The name Calabar is synonymous with the port city of Calabar, Nigeria, situated at the mouth of the Niger River.
In 1839, William Knibb, Thomas Burchell and James Philippo, the three leading English Baptist missionaries working in Jamaica, moved for the creation of a college for training native Baptist ministers. Out of this effort, Calabar Theological College came into being in 1843 and was first sited in the little village of Calabar, near Rio Bueno, in Trelawny, Jamaica.
In 1868, Calabar College was removed to East Queen Street, Kingston, Jamaica, where a school for training teachers and a secondary school for boys were established. Shortly afterwards, the secondary school was closed and the teacher-training activities ceased, leaving the practising school – Calabar All-Age on Sutton Street – and the theological college, which was relocated at Studley Park (on Slipe Pen Road, Jamaica) in 1904.
In the early 1900s, there were very few secondary schools in existence to educate the sons of the working class and the rising middle class in Jamaica.
In order to meet the demands for secondary school places, in 1912, Calabar High School came into existence under the joint sponsorship of the Baptist Missionary Society of London and the Jamaica Baptist Union. This was instigated by the Revds. Ernest Price and David Davis, Principal and Tutor, respectively, of Calabar Theological College.

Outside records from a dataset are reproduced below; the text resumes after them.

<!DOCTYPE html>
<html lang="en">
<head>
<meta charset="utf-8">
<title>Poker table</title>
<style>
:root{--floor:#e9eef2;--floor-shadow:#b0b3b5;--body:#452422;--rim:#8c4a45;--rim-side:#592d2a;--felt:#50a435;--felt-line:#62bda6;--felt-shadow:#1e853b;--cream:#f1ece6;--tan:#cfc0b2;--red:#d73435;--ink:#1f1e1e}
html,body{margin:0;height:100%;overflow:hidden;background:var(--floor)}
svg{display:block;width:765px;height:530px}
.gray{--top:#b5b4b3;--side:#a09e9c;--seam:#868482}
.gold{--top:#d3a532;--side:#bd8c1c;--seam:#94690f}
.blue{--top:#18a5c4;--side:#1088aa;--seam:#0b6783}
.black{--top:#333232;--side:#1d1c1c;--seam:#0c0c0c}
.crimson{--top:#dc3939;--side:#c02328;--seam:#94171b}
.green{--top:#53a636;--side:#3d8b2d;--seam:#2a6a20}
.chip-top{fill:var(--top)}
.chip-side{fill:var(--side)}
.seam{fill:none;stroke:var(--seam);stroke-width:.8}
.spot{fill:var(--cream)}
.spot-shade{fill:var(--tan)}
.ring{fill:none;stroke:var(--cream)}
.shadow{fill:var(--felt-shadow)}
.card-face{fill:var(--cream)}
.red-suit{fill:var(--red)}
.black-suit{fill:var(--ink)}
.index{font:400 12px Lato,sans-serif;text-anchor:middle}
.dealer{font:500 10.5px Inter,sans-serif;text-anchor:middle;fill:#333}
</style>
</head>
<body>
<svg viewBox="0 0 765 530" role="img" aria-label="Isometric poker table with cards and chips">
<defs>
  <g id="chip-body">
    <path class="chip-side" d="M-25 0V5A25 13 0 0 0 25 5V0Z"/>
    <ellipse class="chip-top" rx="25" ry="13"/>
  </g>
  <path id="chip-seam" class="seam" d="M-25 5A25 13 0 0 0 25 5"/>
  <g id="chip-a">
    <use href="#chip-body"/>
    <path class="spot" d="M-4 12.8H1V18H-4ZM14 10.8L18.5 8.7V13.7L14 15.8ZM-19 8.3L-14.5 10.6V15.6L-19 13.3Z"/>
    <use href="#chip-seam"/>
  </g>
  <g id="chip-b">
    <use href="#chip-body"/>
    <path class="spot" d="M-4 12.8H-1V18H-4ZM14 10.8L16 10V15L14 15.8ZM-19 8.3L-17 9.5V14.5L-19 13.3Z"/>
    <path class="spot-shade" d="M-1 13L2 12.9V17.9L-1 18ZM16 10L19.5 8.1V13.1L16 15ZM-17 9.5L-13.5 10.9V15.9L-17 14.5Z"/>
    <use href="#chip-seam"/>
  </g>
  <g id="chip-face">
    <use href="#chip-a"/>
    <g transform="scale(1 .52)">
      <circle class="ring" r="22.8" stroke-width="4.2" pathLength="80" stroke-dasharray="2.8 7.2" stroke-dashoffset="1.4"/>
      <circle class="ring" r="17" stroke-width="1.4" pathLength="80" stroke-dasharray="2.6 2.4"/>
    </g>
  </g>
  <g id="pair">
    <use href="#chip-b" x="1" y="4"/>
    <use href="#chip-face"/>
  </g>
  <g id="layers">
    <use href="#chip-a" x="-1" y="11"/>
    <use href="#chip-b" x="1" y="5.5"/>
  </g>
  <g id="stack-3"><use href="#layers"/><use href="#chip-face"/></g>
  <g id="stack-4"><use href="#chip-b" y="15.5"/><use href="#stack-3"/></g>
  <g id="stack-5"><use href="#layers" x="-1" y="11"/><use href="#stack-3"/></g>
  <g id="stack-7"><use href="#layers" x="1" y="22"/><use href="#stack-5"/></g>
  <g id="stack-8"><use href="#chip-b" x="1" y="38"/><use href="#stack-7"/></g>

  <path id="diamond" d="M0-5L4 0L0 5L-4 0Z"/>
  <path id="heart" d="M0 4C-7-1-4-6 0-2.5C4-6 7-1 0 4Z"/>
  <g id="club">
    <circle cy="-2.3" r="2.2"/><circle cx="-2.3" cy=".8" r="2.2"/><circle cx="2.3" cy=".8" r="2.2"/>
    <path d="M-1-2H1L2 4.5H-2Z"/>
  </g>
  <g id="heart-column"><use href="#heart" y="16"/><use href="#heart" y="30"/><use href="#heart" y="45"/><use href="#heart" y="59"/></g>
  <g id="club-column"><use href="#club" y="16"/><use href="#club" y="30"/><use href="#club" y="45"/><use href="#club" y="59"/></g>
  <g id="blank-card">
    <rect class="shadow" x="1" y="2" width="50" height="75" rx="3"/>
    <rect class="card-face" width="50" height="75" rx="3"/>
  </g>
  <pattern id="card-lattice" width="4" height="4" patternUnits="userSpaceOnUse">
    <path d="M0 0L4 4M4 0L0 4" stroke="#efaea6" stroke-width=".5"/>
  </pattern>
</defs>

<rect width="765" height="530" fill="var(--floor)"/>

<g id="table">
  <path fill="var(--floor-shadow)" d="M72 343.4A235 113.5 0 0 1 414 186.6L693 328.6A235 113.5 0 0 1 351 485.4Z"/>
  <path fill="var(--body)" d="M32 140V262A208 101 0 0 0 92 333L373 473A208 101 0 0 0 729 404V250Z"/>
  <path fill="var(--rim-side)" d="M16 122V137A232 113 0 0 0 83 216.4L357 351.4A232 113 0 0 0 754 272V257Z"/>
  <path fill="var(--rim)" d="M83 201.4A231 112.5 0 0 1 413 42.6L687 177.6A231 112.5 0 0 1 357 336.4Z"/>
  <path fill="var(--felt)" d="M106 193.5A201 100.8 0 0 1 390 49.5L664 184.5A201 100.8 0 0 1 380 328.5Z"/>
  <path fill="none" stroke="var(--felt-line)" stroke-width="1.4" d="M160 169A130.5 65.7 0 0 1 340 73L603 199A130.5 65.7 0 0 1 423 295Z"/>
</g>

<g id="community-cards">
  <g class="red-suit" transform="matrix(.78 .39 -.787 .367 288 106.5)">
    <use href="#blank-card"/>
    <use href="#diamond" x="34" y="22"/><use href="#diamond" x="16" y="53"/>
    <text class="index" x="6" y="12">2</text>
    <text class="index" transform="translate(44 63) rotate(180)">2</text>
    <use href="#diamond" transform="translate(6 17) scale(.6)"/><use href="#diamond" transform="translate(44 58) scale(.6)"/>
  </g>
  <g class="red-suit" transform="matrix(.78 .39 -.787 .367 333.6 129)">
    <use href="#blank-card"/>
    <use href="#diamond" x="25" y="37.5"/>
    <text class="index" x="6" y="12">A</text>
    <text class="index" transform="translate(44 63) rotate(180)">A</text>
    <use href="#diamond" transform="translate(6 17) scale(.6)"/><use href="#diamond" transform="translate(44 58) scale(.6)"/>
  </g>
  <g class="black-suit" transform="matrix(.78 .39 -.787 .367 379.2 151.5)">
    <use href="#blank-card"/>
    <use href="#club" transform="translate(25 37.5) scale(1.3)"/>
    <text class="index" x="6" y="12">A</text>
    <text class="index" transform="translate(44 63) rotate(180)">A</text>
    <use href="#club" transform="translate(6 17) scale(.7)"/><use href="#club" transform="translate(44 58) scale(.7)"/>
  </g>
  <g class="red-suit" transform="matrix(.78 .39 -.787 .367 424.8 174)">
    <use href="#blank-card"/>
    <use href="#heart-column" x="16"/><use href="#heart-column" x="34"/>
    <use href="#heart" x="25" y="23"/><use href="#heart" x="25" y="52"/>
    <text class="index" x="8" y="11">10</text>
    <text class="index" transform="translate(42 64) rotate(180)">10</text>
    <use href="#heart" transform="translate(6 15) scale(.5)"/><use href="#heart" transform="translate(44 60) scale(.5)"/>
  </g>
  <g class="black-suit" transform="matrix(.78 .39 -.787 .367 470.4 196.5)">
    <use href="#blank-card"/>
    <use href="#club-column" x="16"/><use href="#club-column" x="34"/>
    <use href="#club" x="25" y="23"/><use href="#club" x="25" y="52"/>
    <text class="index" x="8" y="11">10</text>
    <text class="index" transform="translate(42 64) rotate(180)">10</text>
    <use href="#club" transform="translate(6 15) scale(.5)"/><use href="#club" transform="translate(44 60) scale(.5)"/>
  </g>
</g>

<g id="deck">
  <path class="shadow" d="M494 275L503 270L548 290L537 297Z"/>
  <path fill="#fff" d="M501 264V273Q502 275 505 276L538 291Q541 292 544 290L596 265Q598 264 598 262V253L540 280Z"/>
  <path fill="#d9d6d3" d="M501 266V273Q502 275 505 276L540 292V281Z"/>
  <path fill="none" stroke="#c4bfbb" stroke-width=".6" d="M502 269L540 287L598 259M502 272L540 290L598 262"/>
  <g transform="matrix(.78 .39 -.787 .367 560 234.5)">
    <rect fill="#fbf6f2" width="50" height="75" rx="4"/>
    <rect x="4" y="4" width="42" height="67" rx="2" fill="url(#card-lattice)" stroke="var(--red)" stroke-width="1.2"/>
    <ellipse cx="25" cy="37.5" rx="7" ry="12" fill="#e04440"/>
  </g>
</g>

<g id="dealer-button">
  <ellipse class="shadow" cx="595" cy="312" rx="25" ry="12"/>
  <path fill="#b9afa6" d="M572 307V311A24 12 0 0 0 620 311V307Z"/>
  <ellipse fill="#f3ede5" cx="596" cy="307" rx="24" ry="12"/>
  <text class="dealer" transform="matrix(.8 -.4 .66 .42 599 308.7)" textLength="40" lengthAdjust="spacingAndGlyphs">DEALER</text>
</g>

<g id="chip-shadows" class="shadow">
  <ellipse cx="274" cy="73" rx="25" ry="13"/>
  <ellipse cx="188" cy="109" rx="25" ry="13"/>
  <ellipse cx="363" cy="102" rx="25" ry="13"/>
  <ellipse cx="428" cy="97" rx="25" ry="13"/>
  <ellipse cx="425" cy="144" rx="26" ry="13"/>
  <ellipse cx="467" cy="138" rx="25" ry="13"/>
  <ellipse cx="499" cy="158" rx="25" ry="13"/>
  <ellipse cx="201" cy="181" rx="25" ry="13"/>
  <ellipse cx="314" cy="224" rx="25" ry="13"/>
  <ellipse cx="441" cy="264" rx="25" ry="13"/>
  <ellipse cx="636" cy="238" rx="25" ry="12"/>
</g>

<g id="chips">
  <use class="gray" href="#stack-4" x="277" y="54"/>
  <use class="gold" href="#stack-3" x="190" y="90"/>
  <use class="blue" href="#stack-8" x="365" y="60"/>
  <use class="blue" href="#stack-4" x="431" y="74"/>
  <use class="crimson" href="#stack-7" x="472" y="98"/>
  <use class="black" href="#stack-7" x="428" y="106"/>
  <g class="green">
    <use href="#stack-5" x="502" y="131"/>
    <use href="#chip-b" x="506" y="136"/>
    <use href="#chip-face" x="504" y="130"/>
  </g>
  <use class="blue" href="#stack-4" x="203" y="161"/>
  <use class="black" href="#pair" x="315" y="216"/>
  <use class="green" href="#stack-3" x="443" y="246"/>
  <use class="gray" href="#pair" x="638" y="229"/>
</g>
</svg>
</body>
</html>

The high school opened September 12, 1912 with 26 boys and the foundation was firmly laid in the Christian tradition. Rev. Price was the first Headmaster. Within a year enrolment had reached 80 and the school had received government recognition. An early benefactor was Miss Elizabeth Purscell who, in 1919, bequeathed the adjoining property, on Studley Park Road, Jamaica, in trust for the school. The school offered boarding facilities on nearby premises—The Hostel—to facilitate boys attending from outside the Corporate Area of Kingston.
In 1952, Calabar Theological College and Calabar High School moved from their location at Studley Park to Red Hills Road, Jamaica, where 60 acres of land (then called “Industry Pen”) had been purchased for the re-siting of both institutions. At the time, this was a thinly populated, undeveloped area and many people thought the move unwise.
The new school was built to house 350 boys but before long extensions became necessary. Boarding facilities were provided up to 1970. When boarding ceased, dormitories were subsequently converted to workshops.
In 1967 the Theological College moved to Mona as a part of the United Theological College of the West Indies and the High School took over the vacated space.
Throughout its history, Calabar High School has consistently demonstrated an exemplary commitment to providing quality secondary education for boys in a Christian atmosphere, and has remained one of the most sought-after schools in Jamaica.
- Sports, particularly athletics, have always been important and the Inter-Schools’ Athletic Championships (“Champs”) Trophy has been won numerous times since 1930.
- Calabar was the first school in Jamaica to have a swimming pool and won the inter-schools swimming competition repeatedly for many years.
Calabar High School has established a reputation for scholarship which has been maintained over the years, as seen in the large number of major scholarships – such as the Jamaica and Rhodes Scholarships – which have been awarded to Calabar students. The school has pioneered in the teaching of Science, Spanish and Agriculture. Similarly, Calabar High School has educated a number of pupils who have gone on the make great academic contributions to societies locally and internationally.
- The School Symbols
The Motto – “The Utmost for the Highest” – was one of the first Jamaican school mottos to be expressed in English instead of Latin. It means that each boy must make maximum effort to achieve goals which he can conceive. “The Highest” also suggests that we aim at doing whatever we do to the Glory of God.
School Colours – GREEN AND BLACK – represent growth, and difficulties to be overcome, but that we will never give up, respectively.
The School Crest, is a shield bordered by black and yellow enclosing a green field. Into the centre of this area is a girdle bearing the words of the motto in yellow letters and enclosing a tree of knowledge, the two lower branches of which divide the centre circle into three parts.
In the upper third are the spreading branches of the tree while in the left and right lower thirds are, respectively, a lion signifying strength, and an open Bible signifying truth and Godliness.